So I so the Star Trek movie in the capital a few weeks back. It was the second movie I´ve seen here in El Salvador (the first was the newest James Bond movie which I saw on my friend´s laptop) and the first movie I´ve seen in a theater. It was pretty cool, but somehow ¨engage¨ just didn´t sound the same in Spanish. I´ll have to see it again in English at some point.
In terms of projects, I´ve started a life-planning course for the students in 9th grade. I got 3 other people to do it with me: the local health promoter, a local government worker, and an NGO worker. So far we´ve had two sessions which have gone pretty well. In the course, we´re going to talk about setting goals, planning for the future, gender stereotypes, communication skills, sexuality and HIV/AIDS, and other stuff related to reproductive health. I was really paranoid about teaching the stuff about sexuality, but my 3 other counterparts thought that it would be a good idea and something that is really necessary. So we had a meeting with all the parents of the kids to get their approval, and to my surprise, they all agreed that the reproductive health stuff was a good idea. I´m really excited about the class, especially the sexuality stuff. Nearly all girls over the age of 21 have babies. I can probably count on one hand the girls that don´t. So, I feel that this is something that is really worthwhile and important. Chivo.

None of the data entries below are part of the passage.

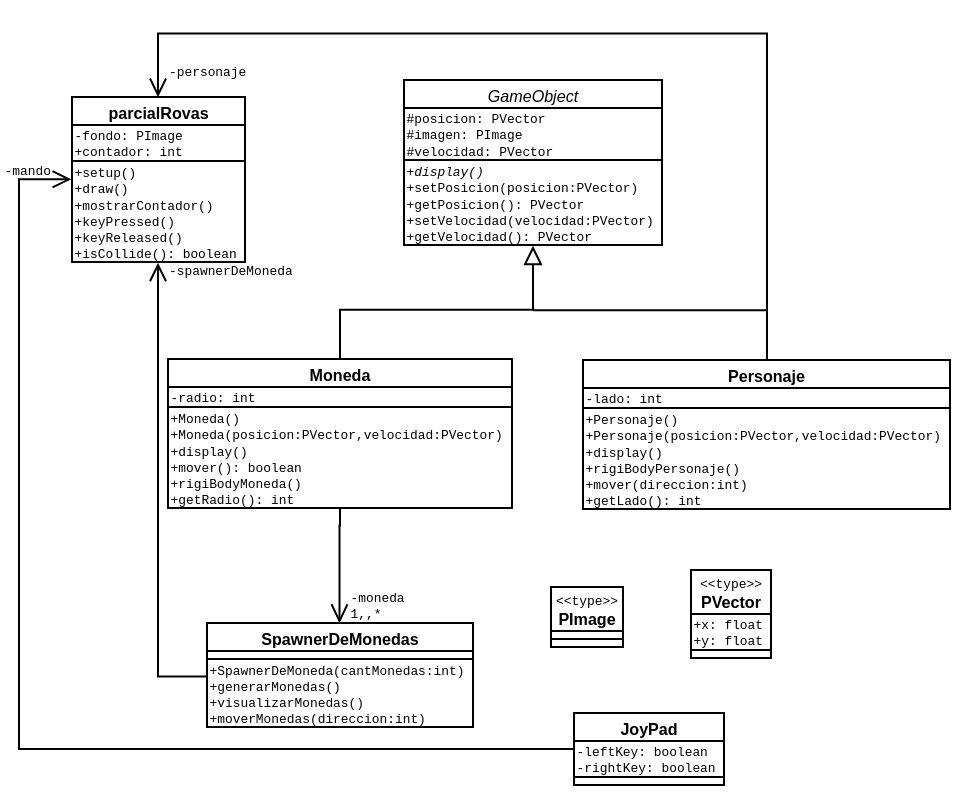
<!DOCTYPE html>
<html lang="es">
<head>
<meta charset="utf-8">
<title>Diagrama de clases</title>
<style>
:root {
  --ink: #000;
  --paper: #fff;
  --mono: "Liberation Mono", monospace;
  --sans: "Liberation Sans", sans-serif;
}
* { box-sizing: border-box; margin: 0; padding: 0; }
html, body { width: 964px; height: 804px; overflow: hidden; background: var(--paper); }
.diagram {
  position: relative;
  width: 964px;
  height: 804px;
  color: var(--ink);
  font: 12.88px/16.1px var(--mono);
  white-space: nowrap;
}
.connectors { position: absolute; inset: 0; fill: none; stroke: var(--ink); stroke-width: 2; }
.connectors .triangle { fill: var(--paper); }
.class {
  position: absolute;
  display: grid;
  border: 2px solid var(--ink);
  background: var(--paper);
}
.class header { padding-top: 2.4px; text-align: center; min-height: 0; }
.class h2 { font: bold 16.1px/26px var(--sans); }
.class .abstract { font-weight: normal; font-style: italic; }
.typed header { padding-top: 5.5px; }
.typed h2 { line-height: 19.6px; }
.class ul { list-style: none; border-top: 2px solid var(--ink); padding-left: 1.5px; min-height: 0; }
.attributes li:first-child { margin-top: 3.4px; }
.methods li:first-child { margin-top: 4.4px; }
.virtual { font-style: italic; }
.role { position: absolute; }

#main { left: 71px; top: 96px; width: 175px; height: 167px; grid-template-rows: 26px 36px 1fr; }
#game-object { left: 403px; top: 79px; width: 260px; height: 167px; grid-template-rows: 26px 52px 1fr; }
#moneda { left: 167px; top: 358px; width: 346px; height: 151px; grid-template-rows: 26px 20px 1fr; }
#personaje { left: 582px; top: 359px; width: 369px; height: 151px; grid-template-rows: 26px 20px 1fr; }
#spawner { left: 206px; top: 622px; width: 268px; height: 106px; grid-template-rows: 26px 8px 1fr; }
#pimage { left: 550px; top: 586px; width: 74px; height: 62px; grid-template-rows: 42px 8px 1fr; }
#pvector { left: 690px; top: 569px; width: 82px; height: 90px; grid-template-rows: 42px 36px 1fr; }
#joypad { left: 573px; top: 712px; width: 152px; height: 74px; grid-template-rows: 26px 36px 1fr; }
#spawner .methods li:first-child { margin-top: 3.6px; }

#role-personaje { left: 169px; top: 64.5px; }
#role-mando { left: 4.5px; top: 163.5px; }
#role-spawner { left: 169px; top: 263.5px; }
#role-moneda { left: 350.5px; top: 590.5px; }
</style>
</head>
<body>
<main class="diagram">
  <section class="class" id="main">
    <header><h2>parcialRovas</h2></header>
    <ul class="attributes">
      <li>-fondo: PImage</li>
      <li>+contador: int</li>
    </ul>
    <ul class="methods">
      <li>+setup()</li>
      <li>+draw()</li>
      <li>+mostrarContador()</li>
      <li>+keyPressed()</li>
      <li>+keyReleased()</li>
      <li>+isCollide(): boolean</li>
    </ul>
  </section>

  <section class="class" id="game-object">
    <header><h2 class="abstract">GameObject</h2></header>
    <ul class="attributes">
      <li>#posicion: PVector</li>
      <li>#imagen: PImage</li>
      <li>#velocidad: PVector</li>
    </ul>
    <ul class="methods">
      <li class="virtual">+display()</li>
      <li>+setPosicion(posicion:PVector)</li>
      <li>+getPosicion(): PVector</li>
      <li>+setVelocidad(velocidad:PVector)</li>
      <li>+getVelocidad(): PVector</li>
    </ul>
  </section>

  <section class="class" id="moneda">
    <header><h2>Moneda</h2></header>
    <ul class="attributes">
      <li>-radio: int</li>
    </ul>
    <ul class="methods">
      <li>+Moneda()</li>
      <li>+Moneda(posicion:PVector,velocidad:PVector)</li>
      <li>+display()</li>
      <li>+mover(): boolean</li>
      <li>+rigiBodyMoneda()</li>
      <li>+getRadio(): int</li>
    </ul>
  </section>

  <section class="class" id="personaje">
    <header><h2>Personaje</h2></header>
    <ul class="attributes">
      <li>-lado: int</li>
    </ul>
    <ul class="methods">
      <li>+Personaje()</li>
      <li>+Personaje(posicion:PVector,velocidad:PVector)</li>
      <li>+display()</li>
      <li>+rigiBodyPersonaje()</li>
      <li>+mover(direccion:int)</li>
      <li>+getLado(): int</li>
    </ul>
  </section>

  <section class="class" id="spawner">
    <header><h2>SpawnerDeMonedas</h2></header>
    <ul class="attributes"></ul>
    <ul class="methods">
      <li>+SpawnerDeMoneda(cantMonedas:int)</li>
      <li>+generarMonedas()</li>
      <li>+visualizarMonedas()</li>
      <li>+moverMonedas(direccion:int)</li>
    </ul>
  </section>

  <section class="class typed" id="pimage">
    <header><p>&lt;&lt;type&gt;&gt;</p><h2>PImage</h2></header>
    <ul class="attributes"></ul>
    <ul class="methods"></ul>
  </section>

  <section class="class typed" id="pvector">
    <header><p>&lt;&lt;type&gt;&gt;</p><h2>PVector</h2></header>
    <ul class="attributes">
      <li>+x: float</li>
      <li>+y: float</li>
    </ul>
    <ul class="methods"></ul>
  </section>

  <section class="class" id="joypad">
    <header><h2>JoyPad</h2></header>
    <ul class="attributes">
      <li>-leftKey: boolean</li>
      <li>-rightKey: boolean</li>
    </ul>
    <ul class="methods"></ul>
  </section>

  <svg class="connectors" width="964" height="804" viewBox="0 0 964 804" aria-hidden="true">
    <g id="inheritance">
      <path d="M340 359V309.7H533V264M767 360V310.3H533"/>
      <polygon class="triangle" points="533,248 525,264.3 541,264.3"/>
    </g>
    <g id="link-personaje">
      <path d="M767 360V33.5H158V95"/>
      <path d="M150 78.5L158 95L166 78.5"/>
    </g>
    <g id="link-mando">
      <path d="M574 749H19V179.3H69"/>
      <path d="M52.5 171.2L69 179.3L52.5 187.4"/>
    </g>
    <g id="link-spawner">
      <path d="M207 685V676.5H158V265"/>
      <path d="M150 281.3L158 265L166 281.3"/>
    </g>
    <g id="link-moneda">
      <path d="M340 508V525.5H339.5V621"/>
      <path d="M331.5 604.3L339.5 621L347.5 604.3"/>
    </g>
  </svg>

  <p class="role" id="role-personaje">-personaje</p>
  <p class="role" id="role-mando">-mando</p>
  <p class="role" id="role-spawner">-spawnerDeMoneda</p>
  <p class="role" id="role-moneda">-moneda<br>1,,*</p>
</main>
</body>
</html>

Another thing I´m working on is getting 20 young people to participate in a vocational workshop. I found out that a local organization sponsored by the government and a few private institutions, gives free vocational workshops to poor kids. One requirement is that the kids be between 16 and 20 years old and be able to attend the workshop for 2 months, all day Monday through Frida. So, I´m trying to motivate the youth and get this workshop going. It´s a lot of legwork: contacting the institution about my progress, making invitations and handing them out to all the interested youth, getting my counterparts in the community involved, etc. etc. But I hope it all works out, it´ll be such a great opportunity. The workshops include: carpentry, a residential electricity workshop, sewing, cosmetology, brick-laying, and others.
Other projects are going well, especially my English classes. I´ve been teaching a basic English class for the last 4 months every Saturday, so finally I´ve decided to give the final exam next month. The class wants to have a party afterwards at a local waterpark as a celebration for passing the final exam. So we´re trying to raise money in order to go. We should have about 40 kids total, which will require about $150, more or less. I figure that if my 40 students help fundraise we can get the money in a month or two, we´ll see.
Ok, that´s it for now. In the next month, I´m looking forward to giving a workshop to the new Peace Corps volunteers about teaching English, going to Santa Ana to visit one of my good friends - Emily, and a 3-day Peace Corps-sponsored workshop for PCV´s and their counterparts at the beach. Should be fun.
Oh, the title of the post refers to the fact that when it rains, I basically can´t leave my house, so all I can do is sit in my room and play guitar.